State Duma Speaker Vyacheslav Volodin regretted that the Georgian authorities refused to adopt a law on "foreign agents." Of course, according to Volodin, the country's leadership did not heed the will of the people as a result of mass protests, but "bent under Washington."
“In the event of the adoption of the law on foreign agents, Georgia received the right to control the funds transferred to the country from abroad to finance political parties, or, simply speaking, the opposition, the media, and public organizations that form the anti-Georgian agenda. And this means that it is the citizens of Georgia who would influence decisions made in various areas: from elections to government bodies to the implementation of country development projects. But it all ended with the fact that through the use of the lever of soft power, Washington brought people out into the street. The Georgian authorities were forced to submit, but not to the will of the people, but to the United States. Therefore, the bill on foreign agents being considered in the Georgian parliament was unacceptable to the United States. He limited the influence of Washington on the domestic political life of the country. With its removal from consideration in Parliament, Georgia has lost a chance for sovereignty,” Volodin wrote on his Telegram channel.

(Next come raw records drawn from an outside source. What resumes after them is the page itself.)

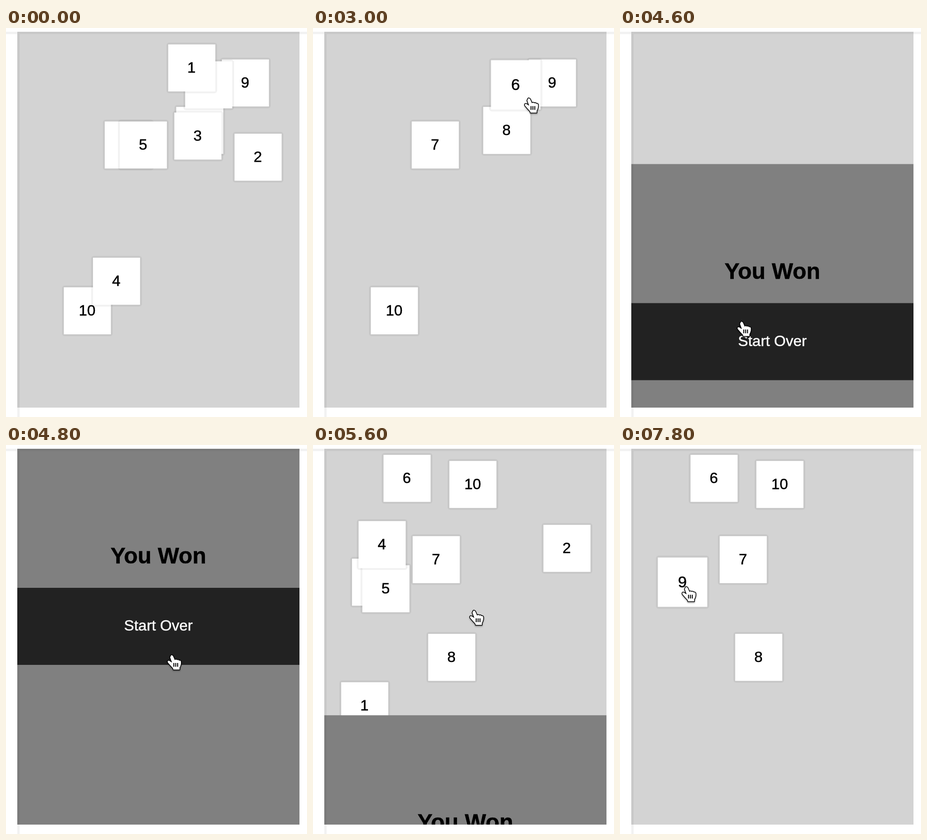
Animation of 640 by 828 pixels, one loop 8000 ms. Source, as an HTML page with a canvas:

```html
<!DOCTYPE html>
<html lang="en">
<head>
<meta charset="utf-8">
<title>Number cards</title>
<style>
  html, body { margin: 0; width: 100%; height: 100%; overflow: hidden; background: #fff; }
  canvas { display: block; }
</style>
</head>
<body>
<canvas id="stage" width="640" height="828"></canvas>
<script>
const ctx = document.getElementById('stage').getContext('2d');
const LOOP = 8000, STEP = 200, SIZE = 100, HALF = SIZE / 2;
const HOLD = 260;        // how long the pointer stays on a card before it is clicked away
const SLIDE = 300;       // duration of the win screen's slide
const BOARD = { x: 24, y: 8, w: 600, h: 800 };
const FONT = '"Liberation Sans", Arial, sans-serif';

const ease = x => {
  const u = Math.min(1, Math.max(0, x));
  return u * u * (3 - 2 * u);
};
const mix = (a, b, s) => a + (b - a) * s;

// One stop per card, visited in order at an even pace; the touch point drifts across the card.
const visit = (cards, start, pace, reach, low) => cards.map(([x, y], i) => ({
  x: x + HALF + reach * Math.cos(0.24 * (i - 2)),
  y: y + HALF + low + 1.4 * (i - 2),
  at: start + i * pace,
  until: start + i * pace + HOLD
}));

// Where cards 1 to 10 were dropped in each game.
const layouts = [
  [[345, 35], [486, 225], [358, 180], [185, 489], [242, 199],
   [381, 71], [210, 199], [362, 168], [459, 67], [123, 552]],
  [[60, 505], [490, 170], [471, 691], [97, 162], [105, 256],
   [150, 21], [212, 194], [245, 402], [83, 242], [290, 34]]
];
const visits = [
  visit(layouts[0], 1130, 335, 38, 24),
  visit(layouts[1], 6051, 372, -15, -7)
];
const stops = [
  { x: 330, y: 520, at: 400, until: 400 },
  { x: 350, y: 330, at: 800, until: 1000 },
  ...visits[0],
  { x: 353, y: 447, at: 4800, until: 4900 },
  { x: 343, y: 352, at: 5400, until: 5900 },
  ...visits[1]
];

const handShape = new Path2D('M8 4Q9-1 13 3L17 12Q19 9 22 12Q24 10 26 13Q29 12 30 15V20' +
  'Q29 25 27 28V32H14L13 29Q9 25 4 19Q0 15 3 13Q6 13 9 16L11 17L7 6Z');
const handLines = new Path2D('M15 18V26M19 18V26M23 18V26');
const arrowShape = new Path2D('M0 0V26L6 20L11 31L15 29L11 19H18Z');

// The pointer sweeps sideways first, then swings up or down onto its goal.
function tipAt(t) {
  const i = stops.findLastIndex(stop => stop.at <= t);
  if (i < 0) return null;
  const a = stops[i], b = stops[i + 1] || a;
  const s = t < a.until ? 0 : ease((t - a.until) / (b.at - a.until || 1));
  return { x: mix(a.x, b.x, s), y: mix(a.y, b.y, s ** 4) };
}

const inside = (tip, [x, y]) => tip &&
  Math.abs(tip.x - x - HALF) <= HALF && Math.abs(tip.y - y - HALF) <= HALF;

const overlayOffset = t =>
  BOARD.h * (1 - ease((t - 4420) / SLIDE) + ease((t - 5407) / SLIDE));

function rect(color, x, y, w, h) {
  ctx.fillStyle = color;
  ctx.fillRect(x, y, w, h);
}

function label(text, x, y, color, font) {
  ctx.fillStyle = ctx.strokeStyle = color;
  ctx.font = `${font} ${FONT}`;
  ctx.textAlign = 'center';
  ctx.lineWidth = 0.5;
  ctx.fillText(text, x, y);
  ctx.strokeText(text, x, y);
}

function drawCard(number, [x, y], scale) {
  ctx.save();
  ctx.translate(x + HALF, y + HALF);
  ctx.scale(scale, scale);
  ctx.fillStyle = 'rgba(0,0,0,.05)';
  ctx.beginPath();
  ctx.roundRect(-HALF - 4, -HALF - 4, SIZE + 8, SIZE + 8, 6);
  ctx.fill();
  rect('#fff', -HALF, -HALF, SIZE, SIZE);
  label(number, -0.5, 10, '#000', '32px');
  ctx.restore();
}

function drawOverlay(offset) {
  const top = BOARD.y + offset;
  rect('#808080', BOARD.x, top, BOARD.w, BOARD.h);
  label('You Won', 324, top + 244, '#000', 'bold 48px');
  rect('#222', BOARD.x, top + 296, BOARD.w, 164);
  label('Start Over', 324, top + 387, '#fff', '32px');
}

function drawPointer({ x, y }, isHand) {
  const [shape, fill, line, width] = isHand
    ? [handShape, '#fff', '#000', 3]
    : [arrowShape, '#000', '#fff', 4];
  ctx.save();
  ctx.translate(isHand ? x - 11 : x, isHand ? y - 1 : y + 1);
  ctx.lineJoin = 'round';
  ctx.shadowColor = 'rgba(0,0,0,.35)';
  ctx.shadowBlur = 3;
  ctx.shadowOffsetY = 2;
  ctx.lineWidth = width;
  ctx.strokeStyle = line;
  ctx.fillStyle = fill;
  ctx.stroke(shape);
  ctx.shadowColor = 'transparent';
  ctx.fill(shape);
  ctx.lineWidth = 2;
  if (isHand) ctx.stroke(handLines);
  ctx.restore();
}

function draw(t) {
  const game = t < 5400 ? 0 : 1;
  const cards = layouts[game];
  const alive = i => t < visits[game][i].until;
  const tip = tipAt(t), before = tipAt(t - 40);
  const hovered = cards.findIndex((card, i) => alive(i) && inside(tip, card));
  const offset = overlayOffset(t);

  rect('#fff', 0, 0, 640, 828);
  ctx.save();
  ctx.beginPath();
  ctx.rect(BOARD.x, BOARD.y, BOARD.w, BOARD.h);
  ctx.clip();
  rect('#d3d3d3', BOARD.x, BOARD.y, BOARD.w, BOARD.h);
  for (let i = cards.length - 1; i >= 0; i--) {
    // A card grows once the pointer has rested on it.
    const grown = i === hovered && inside(before, cards[i]);
    if (alive(i)) drawCard(i + 1, cards[i], grown ? 1.05 : 1);
  }
  if (offset < BOARD.h) drawOverlay(offset);
  ctx.restore();

  // Soft page shadow along the top and left edges.
  rect('rgba(0,0,0,.05)', 0, 8, 640, 5);
  rect('rgba(0,0,0,.05)', 24, 13, 5, 815);

  if (tip) drawPointer(tip, hovered >= 0 || offset < BOARD.h);
}

function tick(now) {
  draw(Math.floor(now % LOOP / STEP) * STEP);
  requestAnimationFrame(tick);
}
requestAnimationFrame(tick);
</script>
</body>
</html>
```
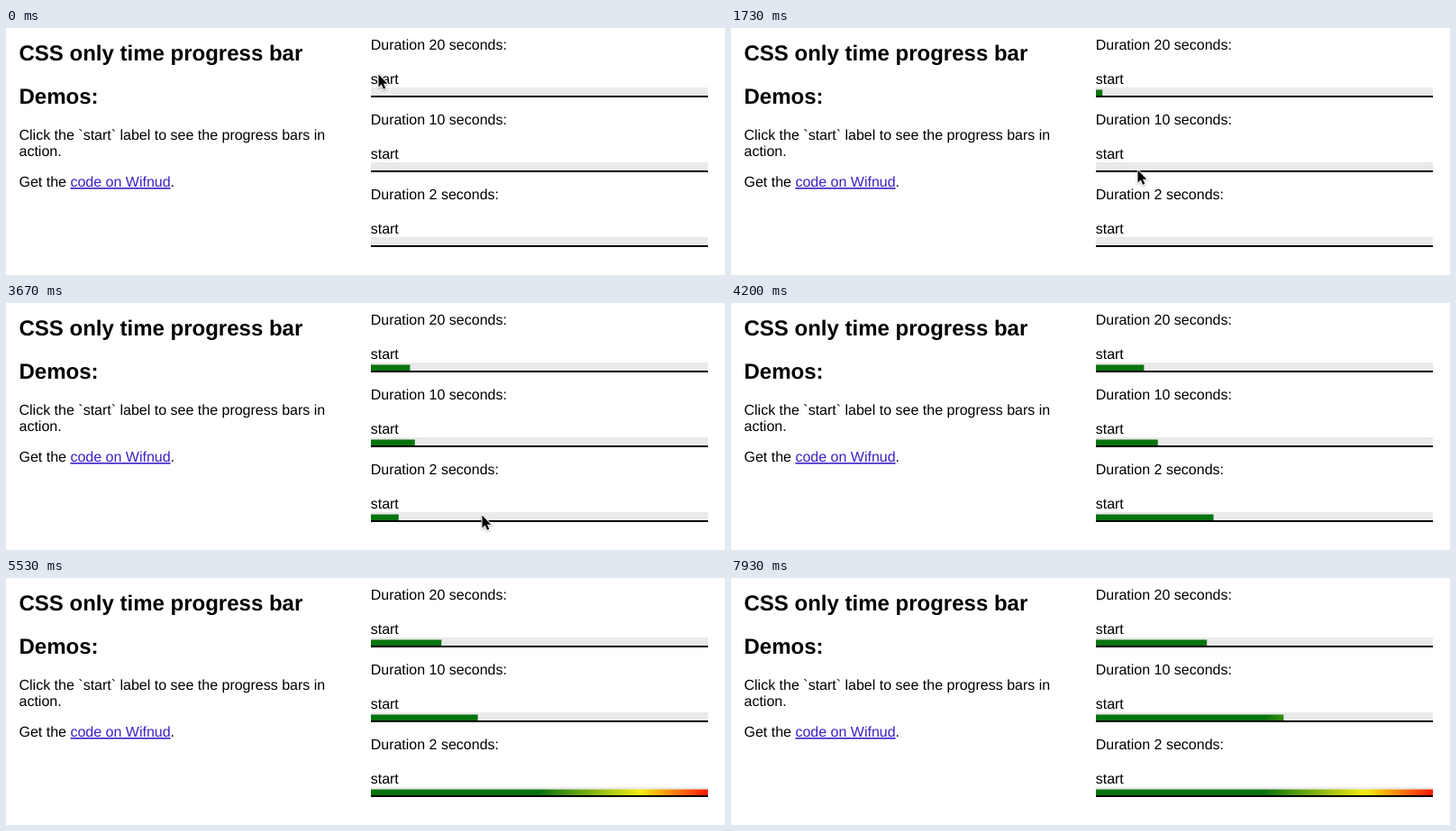
An HTML page for the animation above (8 s loop, 798 px wide and 274 px high).

```html
<!DOCTYPE html>
<html lang="en">
<head>
<meta charset="utf-8">
<title>CSS only time progress bar</title>
<style>
  html, body { margin: 0; width: 100%; height: 100%; overflow: hidden; background: #fff; }
  svg { display: block; width: 798px; height: 274px; }
  text { font: 16px "Liberation Sans", Arial, sans-serif; fill: #000; text-rendering: geometricPrecision; }
  .head { font-size: 24px; font-weight: bold; }
  .link { fill: #3d20c6; text-decoration: underline; }
  #cursor { filter: drop-shadow(0 1px 1px rgba(0, 0, 0, .3)); }
</style>
</head>
<body>
<svg viewBox="0 0 798 274">
  <defs>
    <linearGradient id="heat" gradientUnits="userSpaceOnUse" x1="405" y1="0" x2="779" y2="0">
      <stop offset=".5" stop-color="#08740f"/>
      <stop offset=".8" stop-color="#f4ee12"/>
      <stop offset="1" stop-color="#ff1500"/>
    </linearGradient>
  </defs>
  <text class="head" x="14.5" y="36">CSS only time progress bar</text>
  <text class="head" x="14.5" y="84">Demos:</text>
  <text x="14.5" y="124">Click the `start` label to see the progress bars in</text>
  <text x="14.5" y="142">action.</text>
  <text x="14.5" y="176">Get the <tspan class="link">code on Wifnud</tspan>.</text>
  <g id="bars"></g>
  <path id="cursor" d="M0 0V14L3.2 11L5.6 16.2L7.8 15.2L5.5 10.2H9.8Z"
        stroke="#fff" stroke-width="1.8" paint-order="stroke"/>
</svg>
<script>
const LOOP = 8000, FPS = 15, LEFT = 405, WIDTH = 374, PITCH = 83;

// seconds to fill, start time in ms
const bars = [[20, 1345], [10, 2362], [2, 3502]];

// time, x, y of the pointer tip
const path = [
  [0, 413.5, 51.5], [67, 413.5, 51.5], [130, 414, 52.5], [735, 414, 52.5],
  [1135, 435, 65], [1345, 435, 65], [1733, 451.5, 157.5],
  [2000, 450, 150], [2362, 450, 150], [2600, 467, 204],
  [2800, 497, 249], [3000, 504, 235], [3400, 504, 235],
  [3667, 528.5, 235.5], [3867, 702, 170]
];
const POINTER_END = 3900;

const group = document.getElementById("bars");
const cursor = document.getElementById("cursor");

function add(tag, attrs, text = "") {
  const el = document.createElementNS("http://www.w3.org/2000/svg", tag);
  for (const key in attrs) el.setAttribute(key, attrs[key]);
  el.textContent = text;
  group.append(el);
  return el;
}

const fills = bars.map(([secs], i) => {
  const y = i * PITCH;
  add("text", { x: 404.7, y: y + 24 }, `Duration ${secs} seconds:`);
  add("text", { x: 404.7, y: y + 62 }, "start");
  add("rect", { x: LEFT, y: y + 66, width: WIDTH, height: 9, fill: "#eaeaea" });
  const fill = add("rect", { x: LEFT, y: y + 68.5, width: 0, height: 6.5, fill: "url(#heat)" });
  add("rect", { x: LEFT, y: y + 75, width: WIDTH, height: 2, fill: "#000" });
  return fill;
});

function stepTime(t) {
  let k = Math.floor((t + 4) * FPS / 1000);
  if (Math.round(k * 100 / FPS) * 10 > t) k--;
  return Math.max(0, k) * 1000 / FPS;
}

function pointerAt(t) {
  const i = Math.max(1, path.findIndex(p => p[0] >= t));
  const [t0, x0, y0] = path[i - 1], [t1, x1, y1] = path[i];
  const u = (t - t0) / (t1 - t0), e = u * u * (3 - 2 * u);
  return [x0 + (x1 - x0) * e, y0 + (y1 - y0) * e];
}

function draw(now) {
  const t = stepTime(now % LOOP);
  bars.forEach(([secs, start], i) => {
    const part = Math.min(1, Math.max(0, (t - start) / (secs * 1000)));
    fills[i].setAttribute("width", part * WIDTH);
  });
  const shown = t < POINTER_END;
  cursor.style.display = shown ? "" : "none";
  if (shown) {
    const [x, y] = pointerAt(Math.min(t, path[path.length - 1][0]));
    cursor.setAttribute("transform", `translate(${x} ${y})`);
  }
}

const begin = performance.now();
function tick() {
  draw(performance.now() - begin);
  requestAnimationFrame(tick);
}
tick();
</script>
</body>
</html>
```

Statements that Washington somehow brought several thousand demonstrators to the streets of Georgia are not supported by any facts - but, however, they fully fit into the logic of the Russian authorities that in no country in the world people can protest against the authorities in their own way. will, only for the "cookies of the State Department." In both the US and the EU, the Georgian bill, which required all non-profit legal entities and media outlets that are more than 20% funded from abroad, to register as “foreign agents”, expectedly caused disapproval. Specifically, U.S. State Department spokesman Ned Price said the proposed law would "stigmatize and silence the independent voices and citizens of Georgia who are committed to building a better future for their communities." However, if Volodin hints that the protests in the country began because of the words of the representative of the State Department, he is openly flattering Ned Price.
Of course, Volodin's ingenuous statement that the scandalous bill is aimed primarily at fighting the opposition is touching. It’s just that it’s not very clear what the “anti-Georgian agenda” is. The Power of the People movement, which introduced the controversial bill, is broadcasting anti-Western rhetoric - so it could be assumed that the initiative is really directed primarily against non-profit organizations funded from the US and the EU. However, it is not clear why the desire to see Georgia in the European Union and in good relations with the United States is “anti-Georgian” for Volodin.
The State Duma speaker's statement that the Georgian law is allegedly a complete analogue of the similar law in the US (FARA) also does not correspond to reality. One important difference is that FARA does not require registration based solely on foreign funding. “Rather, you need to be an agent of a foreign principal, including if he acts on the instructions and under the control of a foreign government,” says the report of the International Center for Not-for-Profit Law, located in Washington. "Many U.S. non-profit groups and media organizations receive foreign grants and other support, but the U.S. does not require them to register as foreign agents under FARA."
American law primarily restricts political lobbying, and not the activities of public organizations and the media. In fact, just 5% of those registered under FARA are non-profit groups, and even these are mostly branches of foreign political parties, the report says.
Volodin also repeats the favorite fake of the Russian authorities, including Vladimir Putin, that in the Russian Federation "the norms of the federal law on foreign agents are more liberal than in the United States." Even in 2018, this was no longer true (The Insider wrote about why the Russian law is much tougher than the American one). However, in 2023, Volodin's words sound simply mocking. US law contains a clear definition of a foreign agent: a natural or legal person who "works under the control and direct direction of a foreign "principal" and in his direct interests" and at the same time participates in political activities, the concept of which is also clearly defined. And the law on foreign agents in the Russian Federation in its current modification allows you to declare any organization or person as such - just an unsubstantiated assertion that he or she is under some kind of “foreign influence” is enough (what this is, it is not clear from the law). In the United States, a “foreign agent” is not prohibited from political activities, and in general there are no special restrictions for him. In Russia, a virtually complete ban on the political activities of a “foreign agent” has been established. In addition, according to the new version of the law, they are prohibited from teaching in public schools and universities, conducting creative activities at the expense of the budget, participating in procurement under government contracts, and conducting environmental assessments.
Finally, Volodin once again repeats that, unlike the United States, Russia "advocates non-interference in the internal affairs of other states." At the same time, two sentences later, he clarifies: “We have complicated relations with Georgia. There are none at the inter-parliamentary level.” For some reason, Volodin is embarrassed to name the reasons for this. Perhaps because Russia's bombing of Georgia in 2008 is precisely "intervention in the internal affairs" of other countries, and even the speaker of the State Duma understands this.